The entries should be written out again exactly as they read.

Records shown
--- --- ---

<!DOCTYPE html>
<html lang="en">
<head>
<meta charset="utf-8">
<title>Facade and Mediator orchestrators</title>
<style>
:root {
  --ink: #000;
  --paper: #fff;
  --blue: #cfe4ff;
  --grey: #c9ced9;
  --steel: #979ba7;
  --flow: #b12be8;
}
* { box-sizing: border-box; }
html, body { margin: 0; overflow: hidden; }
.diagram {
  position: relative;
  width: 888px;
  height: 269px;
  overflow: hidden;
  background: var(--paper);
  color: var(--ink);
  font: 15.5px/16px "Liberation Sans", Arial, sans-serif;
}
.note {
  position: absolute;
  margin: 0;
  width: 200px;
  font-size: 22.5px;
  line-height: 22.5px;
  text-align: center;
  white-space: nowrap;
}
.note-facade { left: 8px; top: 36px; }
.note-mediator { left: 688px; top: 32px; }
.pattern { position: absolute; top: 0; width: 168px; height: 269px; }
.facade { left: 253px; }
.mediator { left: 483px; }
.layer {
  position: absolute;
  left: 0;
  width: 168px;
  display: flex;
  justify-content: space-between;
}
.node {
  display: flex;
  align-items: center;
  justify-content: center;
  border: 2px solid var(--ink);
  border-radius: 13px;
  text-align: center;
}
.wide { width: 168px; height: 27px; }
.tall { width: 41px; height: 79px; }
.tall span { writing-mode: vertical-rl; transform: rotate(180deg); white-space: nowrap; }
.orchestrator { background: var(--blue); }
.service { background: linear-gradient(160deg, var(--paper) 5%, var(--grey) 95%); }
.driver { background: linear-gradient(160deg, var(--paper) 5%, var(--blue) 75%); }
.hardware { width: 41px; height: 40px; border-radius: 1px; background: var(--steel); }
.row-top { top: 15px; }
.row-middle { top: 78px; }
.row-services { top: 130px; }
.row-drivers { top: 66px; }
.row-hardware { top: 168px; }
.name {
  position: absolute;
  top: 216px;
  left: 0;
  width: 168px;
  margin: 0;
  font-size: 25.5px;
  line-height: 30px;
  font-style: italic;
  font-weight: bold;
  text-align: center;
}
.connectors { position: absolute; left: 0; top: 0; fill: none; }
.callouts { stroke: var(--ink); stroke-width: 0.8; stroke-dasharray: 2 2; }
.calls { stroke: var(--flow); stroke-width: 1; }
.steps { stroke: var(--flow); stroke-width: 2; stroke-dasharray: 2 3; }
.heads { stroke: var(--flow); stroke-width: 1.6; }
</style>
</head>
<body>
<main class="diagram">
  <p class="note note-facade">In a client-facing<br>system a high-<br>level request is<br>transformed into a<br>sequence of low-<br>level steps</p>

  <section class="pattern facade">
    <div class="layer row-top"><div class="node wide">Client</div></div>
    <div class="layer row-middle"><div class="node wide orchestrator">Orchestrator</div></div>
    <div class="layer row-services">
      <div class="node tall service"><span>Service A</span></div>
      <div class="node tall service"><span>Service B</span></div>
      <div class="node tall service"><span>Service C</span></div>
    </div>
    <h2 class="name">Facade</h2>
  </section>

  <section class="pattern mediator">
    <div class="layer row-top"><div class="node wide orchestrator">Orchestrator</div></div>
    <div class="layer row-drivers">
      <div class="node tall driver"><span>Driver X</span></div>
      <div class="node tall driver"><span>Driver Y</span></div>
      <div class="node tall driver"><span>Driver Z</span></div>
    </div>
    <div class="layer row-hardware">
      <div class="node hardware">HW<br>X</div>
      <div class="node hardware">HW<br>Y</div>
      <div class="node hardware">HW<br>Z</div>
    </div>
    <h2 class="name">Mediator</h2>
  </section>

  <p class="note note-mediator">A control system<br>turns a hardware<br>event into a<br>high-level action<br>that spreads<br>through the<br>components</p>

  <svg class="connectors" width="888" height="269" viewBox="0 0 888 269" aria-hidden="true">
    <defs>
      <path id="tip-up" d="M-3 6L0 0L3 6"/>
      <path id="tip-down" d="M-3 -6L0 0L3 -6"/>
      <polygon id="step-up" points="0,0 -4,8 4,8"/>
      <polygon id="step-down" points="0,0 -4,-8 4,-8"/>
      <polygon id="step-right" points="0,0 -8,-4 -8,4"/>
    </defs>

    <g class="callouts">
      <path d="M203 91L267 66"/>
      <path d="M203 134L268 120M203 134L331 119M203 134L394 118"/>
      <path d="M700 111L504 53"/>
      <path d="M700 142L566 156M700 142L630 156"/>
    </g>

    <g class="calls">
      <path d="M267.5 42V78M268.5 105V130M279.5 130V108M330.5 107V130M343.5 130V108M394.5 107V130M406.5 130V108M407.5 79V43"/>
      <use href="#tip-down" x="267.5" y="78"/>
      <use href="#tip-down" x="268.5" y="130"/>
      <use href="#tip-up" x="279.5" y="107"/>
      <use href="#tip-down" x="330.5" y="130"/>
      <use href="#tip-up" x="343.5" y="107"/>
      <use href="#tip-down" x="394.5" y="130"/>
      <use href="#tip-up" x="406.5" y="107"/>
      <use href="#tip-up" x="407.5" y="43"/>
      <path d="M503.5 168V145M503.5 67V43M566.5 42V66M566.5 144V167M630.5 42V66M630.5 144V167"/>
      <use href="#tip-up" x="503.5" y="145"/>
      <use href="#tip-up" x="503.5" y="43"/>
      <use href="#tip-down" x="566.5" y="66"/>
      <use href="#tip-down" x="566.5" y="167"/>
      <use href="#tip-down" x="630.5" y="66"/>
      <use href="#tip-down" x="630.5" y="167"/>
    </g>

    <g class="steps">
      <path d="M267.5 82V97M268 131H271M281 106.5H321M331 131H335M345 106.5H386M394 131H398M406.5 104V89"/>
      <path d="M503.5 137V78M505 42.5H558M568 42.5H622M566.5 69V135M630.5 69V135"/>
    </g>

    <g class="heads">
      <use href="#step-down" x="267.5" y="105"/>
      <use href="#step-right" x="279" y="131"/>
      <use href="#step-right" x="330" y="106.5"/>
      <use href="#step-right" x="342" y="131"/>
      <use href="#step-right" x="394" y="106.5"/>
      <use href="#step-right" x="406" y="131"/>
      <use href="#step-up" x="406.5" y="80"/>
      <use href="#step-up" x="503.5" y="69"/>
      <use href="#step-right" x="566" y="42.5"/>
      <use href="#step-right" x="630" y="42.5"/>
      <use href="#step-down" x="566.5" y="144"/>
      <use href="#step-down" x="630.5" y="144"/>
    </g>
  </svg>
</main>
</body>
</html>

--- --- ---

Answer to this exercise
<!DOCTYPE html>
<html lang="en">
<head>
<meta charset="utf-8">
<title>Facade and Mediator orchestrators</title>
<style>
:root {
  --ink: #000;
  --paper: #fff;
  --blue: #cfe4ff;
  --grey: #c9ced9;
  --steel: #979ba7;
  --flow: #b12be8;
}
* { box-sizing: border-box; }
html, body { margin: 0; overflow: hidden; }
.diagram {
  position: relative;
  width: 888px;
  height: 269px;
  overflow: hidden;
  background: var(--paper);
  color: var(--ink);
  font: 15.5px/16px "Liberation Sans", Arial, sans-serif;
}
.note {
  position: absolute;
  margin: 0;
  width: 200px;
  font-size: 22.5px;
  line-height: 22.5px;
  text-align: center;
  white-space: nowrap;
}
.note-facade { left: 8px; top: 36px; }
.note-mediator { left: 688px; top: 32px; }
.pattern { position: absolute; top: 0; width: 168px; height: 269px; }
.facade { left: 253px; }
.mediator { left: 483px; }
.layer {
  position: absolute;
  left: 0;
  width: 168px;
  display: flex;
  justify-content: space-between;
}
.node {
  display: flex;
  align-items: center;
  justify-content: center;
  border: 2px solid var(--ink);
  border-radius: 13px;
  text-align: center;
}
.wide { width: 168px; height: 27px; }
.tall { width: 41px; height: 79px; }
.tall span { writing-mode: vertical-rl; transform: rotate(180deg); white-space: nowrap; }
.orchestrator { background: var(--blue); }
.service { background: linear-gradient(160deg, var(--paper) 5%, var(--grey) 95%); }
.driver { background: linear-gradient(160deg, var(--paper) 5%, var(--blue) 75%); }
.hardware { width: 41px; height: 40px; border-radius: 1px; background: var(--steel); }
.row-top { top: 15px; }
.row-middle { top: 78px; }
.row-services { top: 130px; }
.row-drivers { top: 66px; }
.row-hardware { top: 168px; }
.name {
  position: absolute;
  top: 216px;
  left: 0;
  width: 168px;
  margin: 0;
  font-size: 25.5px;
  line-height: 30px;
  font-style: italic;
  font-weight: bold;
  text-align: center;
}
.connectors { position: absolute; left: 0; top: 0; fill: none; }
.callouts { stroke: var(--ink); stroke-width: 0.8; stroke-dasharray: 2 2; }
.calls { stroke: var(--flow); stroke-width: 1; }
.steps { stroke: var(--flow); stroke-width: 2; stroke-dasharray: 2 3; }
.heads { stroke: var(--flow); stroke-width: 1.6; }
</style>
</head>
<body>
<main class="diagram">
  <p class="note note-facade">In a client-facing<br>system a high-<br>level request is<br>transformed into a<br>sequence of low-<br>level steps</p>

  <section class="pattern facade">
    <div class="layer row-top"><div class="node wide">Client</div></div>
    <div class="layer row-middle"><div class="node wide orchestrator">Orchestrator</div></div>
    <div class="layer row-services">
      <div class="node tall service"><span>Service A</span></div>
      <div class="node tall service"><span>Service B</span></div>
      <div class="node tall service"><span>Service C</span></div>
    </div>
    <h2 class="name">Facade</h2>
  </section>

  <section class="pattern mediator">
    <div class="layer row-top"><div class="node wide orchestrator">Orchestrator</div></div>
    <div class="layer row-drivers">
      <div class="node tall driver"><span>Driver X</span></div>
      <div class="node tall driver"><span>Driver Y</span></div>
      <div class="node tall driver"><span>Driver Z</span></div>
    </div>
    <div class="layer row-hardware">
      <div class="node hardware">HW<br>X</div>
      <div class="node hardware">HW<br>Y</div>
      <div class="node hardware">HW<br>Z</div>
    </div>
    <h2 class="name">Mediator</h2>
  </section>

  <p class="note note-mediator">A control system<br>turns a hardware<br>event into a<br>high-level action<br>that spreads<br>through the<br>components</p>

  <svg class="connectors" width="888" height="269" viewBox="0 0 888 269" aria-hidden="true">
    <defs>
      <path id="tip-up" d="M-3 6L0 0L3 6"/>
      <path id="tip-down" d="M-3 -6L0 0L3 -6"/>
      <polygon id="step-up" points="0,0 -4,8 4,8"/>
      <polygon id="step-down" points="0,0 -4,-8 4,-8"/>
      <polygon id="step-right" points="0,0 -8,-4 -8,4"/>
    </defs>

    <g class="callouts">
      <path d="M203 91L267 66"/>
      <path d="M203 134L268 120M203 134L331 119M203 134L394 118"/>
      <path d="M700 111L504 53"/>
      <path d="M700 142L566 156M700 142L630 156"/>
    </g>

    <g class="calls">
      <path d="M267.5 42V78M268.5 105V130M279.5 130V108M330.5 107V130M343.5 130V108M394.5 107V130M406.5 130V108M407.5 79V43"/>
      <use href="#tip-down" x="267.5" y="78"/>
      <use href="#tip-down" x="268.5" y="130"/>
      <use href="#tip-up" x="279.5" y="107"/>
      <use href="#tip-down" x="330.5" y="130"/>
      <use href="#tip-up" x="343.5" y="107"/>
      <use href="#tip-down" x="394.5" y="130"/>
      <use href="#tip-up" x="406.5" y="107"/>
      <use href="#tip-up" x="407.5" y="43"/>
      <path d="M503.5 168V145M503.5 67V43M566.5 42V66M566.5 144V167M630.5 42V66M630.5 144V167"/>
      <use href="#tip-up" x="503.5" y="145"/>
      <use href="#tip-up" x="503.5" y="43"/>
      <use href="#tip-down" x="566.5" y="66"/>
      <use href="#tip-down" x="566.5" y="167"/>
      <use href="#tip-down" x="630.5" y="66"/>
      <use href="#tip-down" x="630.5" y="167"/>
    </g>

    <g class="steps">
      <path d="M267.5 82V97M268 131H271M281 106.5H321M331 131H335M345 106.5H386M394 131H398M406.5 104V89"/>
      <path d="M503.5 137V78M505 42.5H558M568 42.5H622M566.5 69V135M630.5 69V135"/>
    </g>

    <g class="heads">
      <use href="#step-down" x="267.5" y="105"/>
      <use href="#step-right" x="279" y="131"/>
      <use href="#step-right" x="330" y="106.5"/>
      <use href="#step-right" x="342" y="131"/>
      <use href="#step-right" x="394" y="106.5"/>
      <use href="#step-right" x="406" y="131"/>
      <use href="#step-up" x="406.5" y="80"/>
      <use href="#step-up" x="503.5" y="69"/>
      <use href="#step-right" x="566" y="42.5"/>
      <use href="#step-right" x="630" y="42.5"/>
      <use href="#step-down" x="566.5" y="144"/>
      <use href="#step-down" x="630.5" y="144"/>
    </g>
  </svg>
</main>
</body>
</html>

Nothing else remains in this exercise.